expansions of some contracts. Examples included technology and financial advisory contract amendments that led to significant growth in scope from the original contracts.
– The City misclassified certain nonprofessional services as professional services, improperly placing them in a selection process with greater discretion in choosing the winning proposal. One example was a contract to operate the City’s ill-fated 311 call center.
– The City contracted heavily for basic functions that it could have handled more efficiently in-house. The City essentially outsourced its technology department and some of its most basic accounting activities.
– Utility regulation contracting has strikingly high costs compared to those for regulating the rest of Louisiana.
– The City wasted taxpayer money on contracts that failed to deliver the promised results. The City spent tens of millions of dollars on information technology services, yet its systems continue to suffer from a lack of integration and functionality.
– The City wasted money on contracts for projects that never came to fruition, such as contracts to design buildings that the City won’t build and to create a website that the public can’t access.
– The City spent taxpayer money on legal and technical contracts that would have been unnecessary if the City had managed its public records responsibly. In a series of public records disputes, the City incurred costs totaling approximately $330,000.

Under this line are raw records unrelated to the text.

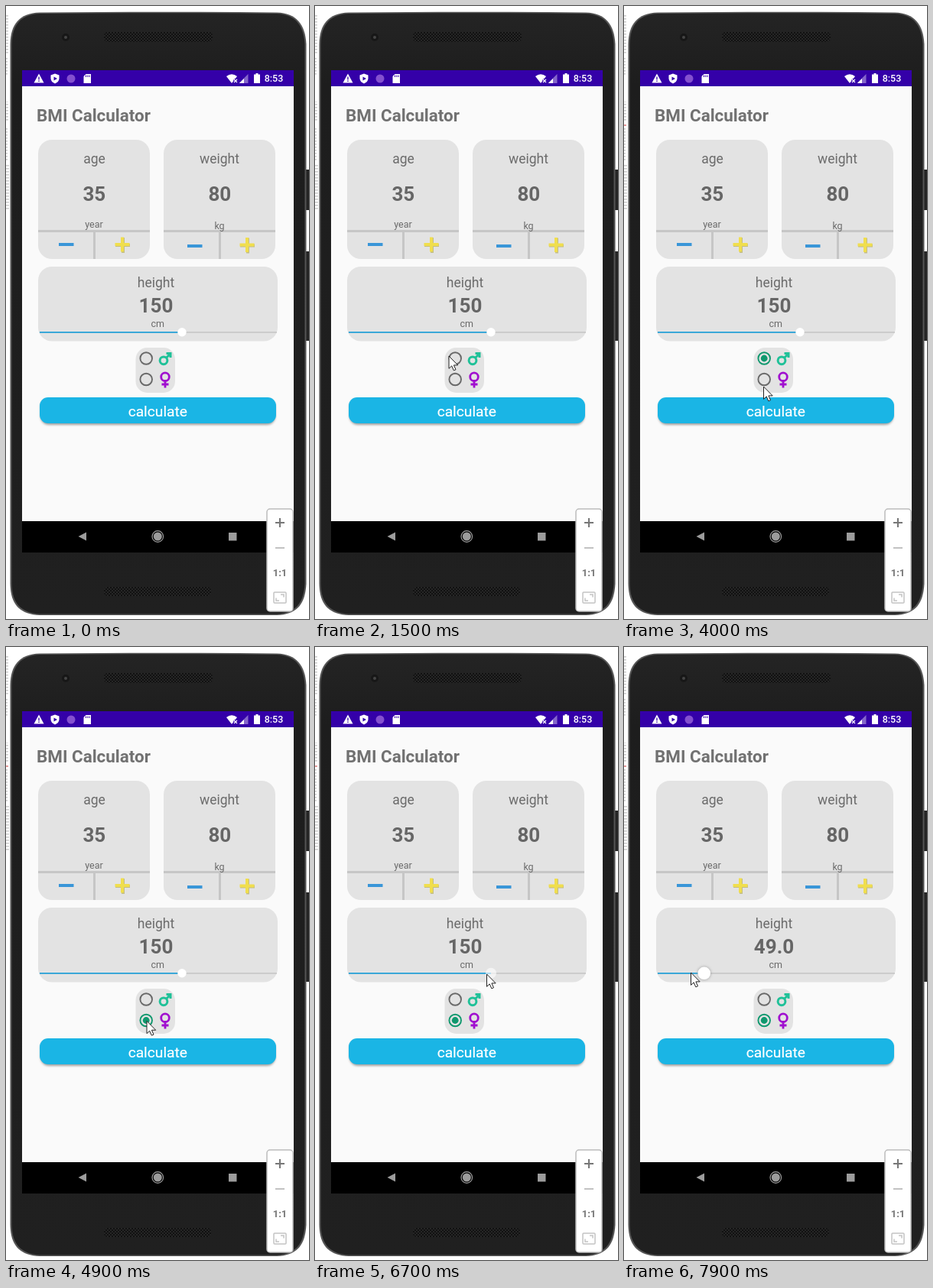
Recreate the animation shown at these times as an HTML page. Size 396 by 802 pixels, loop 8000 ms.

```html
<!DOCTYPE html>
<html lang="en">
<head>
<meta charset="utf-8">
<title>BMI Calculator</title>
<style>
  html, body { margin: 0; width: 100%; height: 100%; overflow: hidden; background: #fff; }
  svg { display: block; width: 396px; height: 802px; }
  text { font-family: Roboto, "Open Sans", sans-serif; fill: #6b6b6b; text-anchor: middle; }
  .label { font-size: 17.5px; }
  .value { font-size: 26px; font-weight: 700; fill: #666; }
  .unit { font-size: 12.5px; }
  .card { fill: #e3e3e3; }
  .rule { fill: #c6c6c6; }
  .minus { fill: #3a96d8; }
  .ring { fill: none; stroke-width: 1.9; }
  .dot { fill: #0f986e; }
  .ripple { fill: #777; }
</style>
</head>
<body>
<svg viewBox="0 0 396 802">
  <defs>
    <linearGradient id="body" x2="0" y2="1">
      <stop offset="0" stop-color="#242424"/>
      <stop offset=".12" stop-color="#1d1d1d"/>
      <stop offset="1" stop-color="#202020"/>
    </linearGradient>
    <pattern id="mesh" width="4" height="4" patternUnits="userSpaceOnUse">
      <rect width="4" height="4" fill="#262626"/>
      <circle cx="1" cy="1" r="1" fill="#0a0a0a"/>
      <circle cx="3" cy="3" r="1" fill="#0a0a0a"/>
    </pattern>
    <pattern id="ticks" width="4" height="4" patternUnits="userSpaceOnUse">
      <rect width="4" height="1.6" fill="#cfcfcf"/>
    </pattern>
    <filter id="soft" x="-50%" y="-50%" width="200%" height="200%"><feGaussianBlur stdDeviation="1.6"/></filter>
    <g id="plus">
      <path d="M-9 1H10M1-9V11" stroke="#c3bd86" stroke-width="4"/>
      <path d="M-9.500 0H9.500M0-9.500V9.500" stroke="#f0de4e" stroke-width="4"/>
    </g>
    <g id="counter">
      <rect class="card" width="146" height="156" rx="18"/>
      <rect class="rule" y="118" width="146" height="3"/>
      <rect class="rule" x="72" y="120" width="3" height="36"/>
    </g>
  </defs>

  <!-- window strip beside the phone -->
  <path d="M0 12h3v52h-3zM0 68h2v22h-2zM0 125h3v26h-3zM0 160h2v43h-2zM0 208h4v58h-4z" fill="url(#ticks)"/>
  <rect id="mark" y="155" width="3" height="2" fill="#e39a9a"/>

  <!-- phone -->
  <path d="M391 214h5v53h-5zM391 321h5v117h-5z" fill="#252525"/>
  <path d="M44 8.500C150 7.500 250 7.500 354 8.500C380 9.500 391 24 392.500 50V756C391 782 381 796 354 797H44C17 796 6 782 5.500 756V50C6 24 17 9.500 44 8.500Z" fill="#555"/>
  <path d="M44 10C150 9 250 9 354 10C378 11 389 25 390.500 50V756C389 781 379 794 354 795.500H44C19 794 8 781 7.500 756V50C8 25 19 11 44 10Z" fill="url(#body)"/>
  <rect x="128" y="34" width="142" height="13" rx="5" fill="url(#mesh)"/>
  <rect x="128" y="760" width="140" height="12" rx="5" fill="url(#mesh)"/>
  <circle cx="78" cy="41" r="5" fill="#171717"/>
  <circle cx="78" cy="41" r="2" fill="#454545"/>

  <!-- screen -->
  <rect x="21" y="84" width="355" height="631" fill="#fafafa"/>
  <rect x="21" y="84" width="355" height="21" fill="#3400a8"/>
  <rect x="21" y="674" width="355" height="41"/>

  <!-- status bar -->
  <g fill="#fff">
    <path d="M43 88.500L49.500 100.500H36.500Z"/>
    <path d="M43 92.500v4M43 97.500v1.500" stroke="#3400a8" stroke-width="1.300"/>
    <path d="M64 88.500L69.500 90.500V95Q69 99.500 64 101.500Q59 99.500 58.500 95V90.500Z"/>
    <path d="M62.500 92.500L67 95L62.500 97.500Z" fill="#3400a8"/>
    <circle cx="85" cy="95" r="5.500" fill="#8450cf"/>
    <path d="M104.500 89H111V101H101.500V92Z"/>
    <path d="M104.500 90.500v2.500M106.800 90.500v2.500M109 90.500v2.500" stroke="#3400a8"/>
    <path d="M288 92Q295 86.500 302 92L295 101Z"/>
    <path d="M298 96l4 4m0-4l-4 4" stroke="#3400a8" stroke-width="3"/>
    <path d="M298 96l4 4m0-4l-4 4" stroke="#fff" stroke-width="1.200"/>
    <path d="M316.500 89V101H304.500Z" opacity=".4"/>
    <path d="M311 95V101H305Z"/>
    <path d="M326.500 88h3v1.500h2.500V101h-8V89.500h2.500Z"/>
    <text x="350" y="99.300" style="font-size:12.500px;font-weight:500;fill:#fff">8:53</text>
  </g>

  <text x="40" y="151" style="font-size:22.400px;font-weight:700;fill:#717171;text-anchor:start">BMI Calculator</text>

  <!-- age and weight -->
  <use href="#counter" x="42" y="175"/>
  <use href="#counter" x="206" y="175"/>
  <text class="label" x="115.500" y="206">age</text>
  <text class="value" x="115.300" y="254.500">35</text>
  <text class="unit" x="115" y="290">year</text>
  <rect class="minus" x="69" y="310" width="19.500" height="4"/>
  <use href="#plus" x="152" y="312"/>
  <text class="label" x="279" y="206">weight</text>
  <text class="value" x="279.300" y="254.500">80</text>
  <text class="unit" x="279" y="292">kg</text>
  <rect class="minus" x="237" y="312" width="19.500" height="4"/>
  <use href="#plus" x="315" y="312.500"/>

  <!-- height -->
  <rect class="card" x="42" y="341" width="313" height="97.500" rx="18"/>
  <text class="label" x="196" y="368">height</text>
  <text class="value" id="height" x="196" y="401">150</text>
  <text class="unit" x="198.300" y="420">cm</text>
  <rect x="44" y="426.200" width="310" height="1.500" fill="#c5c5c5"/>
  <rect id="fill" x="44" y="426" width="186" height="1.800" fill="#2ba4d9"/>
  <g id="knob">
    <circle id="halo" r="9.500" fill="#999" opacity=".5" filter="url(#soft)"/>
    <circle id="thumb" r="6" fill="#fff"/>
  </g>

  <!-- gender -->
  <rect class="card" x="169.500" y="447" width="51.500" height="59" rx="15"/>
  <g id="male" transform="translate(183.200 461)"><circle class="ripple"/><circle class="ring" r="7.800"/><circle class="dot"/></g>
  <g id="female" transform="translate(183.200 488.500)"><circle class="ripple"/><circle class="ring" r="7.800"/><circle class="dot"/></g>
  <g fill="none" stroke="#20c198" stroke-width="3">
    <circle cx="206" cy="463.800" r="4.900"/>
    <path d="M209.500 460.300L214.500 455.300M209.500 454.500H215V460"/>
  </g>
  <g fill="none" stroke="#a00fcf" stroke-width="2.800">
    <circle cx="208" cy="485.200" r="5.300"/>
    <path d="M208 490.500V499.500M203.500 495H212.500"/>
  </g>

  <!-- button -->
  <rect x="45" y="514" width="307" height="34" rx="11" fill="#777" opacity=".7" filter="url(#soft)"/>
  <rect x="44" y="512" width="309" height="34" rx="11" fill="#1ab5e5"/>
  <text x="198.300" y="537" style="font-size:19.200px;fill:#fff;stroke:#fff;stroke-width:.2px">calculate</text>

  <!-- navigation -->
  <g fill="#9c9c9c">
    <path d="M94.500 694L105 688.500V699.500Z"/>
    <circle cx="198.300" cy="694" r="5.500"/>
    <circle cx="198.300" cy="694" r="7.300" fill="none" stroke="#9c9c9c" stroke-width="1.200"/>
    <rect x="291" y="689" width="10.500" height="10.500"/>
  </g>

  <!-- zoom panel -->
  <rect x="341" y="658" width="34" height="134" rx="4" fill="#fff" stroke="#bcbcbc" stroke-width="1.500"/>
  <path d="M352 676H364M358 670V682" stroke="#777" stroke-width="2"/>
  <path d="M352 709H364" stroke="#c2c2c2" stroke-width="2"/>
  <text x="358" y="746" style="font-size:13px;font-weight:700;fill:#777">1:1</text>
  <g fill="none" stroke="#c4c4c4" stroke-width="1.500">
    <rect x="350" y="767" width="16" height="14" rx="1"/>
    <path d="M353 774.500V778H357M359 770H363V773.500"/>
  </g>

  <path id="cursor" d="M0 0V16.300L3.700 12.900L6.300 18.800L9 17.700L6.400 11.900H11.700Z" fill="#fff" stroke="#222" stroke-width="1"/>
</svg>
<script>
  const LOOP = 8000, STEP = 100;
  const $ = id => document.getElementById(id);

  // [time, x, y]
  const pointer = [
    [500, 303, 320], [900, 258, 392], [1300, 190, 452], [1500, 175, 458],
    [2100, 175, 458], [2200, 177, 453], [2300, 179.500, 457], [3200, 179.500, 457],
    [3500, 184, 508], [3900, 184, 508], [4000, 182.500, 498], [4200, 182.500, 487],
    [4800, 182.500, 487], [5100, 187, 494], [5500, 198, 483], [5600, 200, 479],
    [6000, 218, 444], [6300, 224.500, 428], [6700, 224.500, 428], [7100, 170, 434],
    [7500, 113, 430], [7900, 87.500, 426]
  ];
  // [time, height]
  const slider = [[6800, 150], [7200, 110], [7500, 76], [7800, 53], [7900, 49]];

  function sample(keys, t) {
    if (t <= keys[0][0]) return keys[0].slice(1);
    const i = keys.findIndex(k => k[0] > t);
    if (i < 0) return keys[keys.length - 1].slice(1);
    const a = keys[i - 1], b = keys[i], p = (t - a[0]) / (b[0] - a[0]);
    return a.slice(1).map((v, n) => v + (b[n + 1] - v) * p);
  }

  const clamp = v => Math.max(0, Math.min(1, v));

  function radio(id, t, on, off) {
    const [ripple, ring, dot] = $(id).children;
    const checked = t >= on && t < off;
    const p = (t - on + 200) / 500;
    ripple.setAttribute('r', 11 * clamp(p * 2));
    ripple.setAttribute('opacity', p > 0 && p < 1 ? .25 * (1 - p) : 0);
    ring.setAttribute('stroke', checked ? '#0f986e' : '#696969');
    dot.setAttribute('r', checked ? 4.4 * clamp((t - on + 100) / 200) : 0);
  }

  function draw(t) {
    const [x, y] = sample(pointer, t);
    $('cursor').setAttribute('transform', `translate(${x} ${y})`);
    $('cursor').style.display = t < 500 ? 'none' : '';
    $('mark').style.display = t < 2200 ? 'none' : '';

    const value = Math.round(sample(slider, t)[0]);
    const knobX = 44 + value * 1.24;
    const pressed = t >= 6800;
    $('height').textContent = value < 150 ? value.toFixed(1) : '150';
    $('fill').setAttribute('width', knobX - 44);
    $('knob').setAttribute('transform', `translate(${knobX} 426.8)`);
    $('halo').style.display = pressed ? '' : 'none';
    $('thumb').setAttribute('r', pressed ? 8.3 : t >= 6700 ? 7 : 5.7);
    $('thumb').setAttribute('opacity', t === 6700 ? .6 : 1);

    radio('male', t, 3200, 4300);
    radio('female', t, 4300, LOOP);
  }

  const start = performance.now();
  function tick() {
    const t = (performance.now() - start) % LOOP;
    draw(Math.floor(t / STEP) * STEP);
    requestAnimationFrame(tick);
  }
  tick();
</script>
</body>
</html>
```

– Despite its crushing fiscal situation, the City directed flexible CDBG funds to privately owned developments when it could have used the money to cover unmet public sector needs in low- and moderate-income neighborhoods. Specifically, the City spent $3.5 million to buy property for two private projects.
– The City failed to impose reasonable caps on contracts to provide federally-funded home elevation grants, leading to absurdly disproportionate grant awards. The largest grants to elevate homes exceeded, by large amounts in some cases, the appraised value of the properties as recorded on the 2010 tax rolls. The awards also exceeded the pre-Katrina values of those properties. One property, valued at just above $200,000 in 2010, received a grant award of more than $600,000.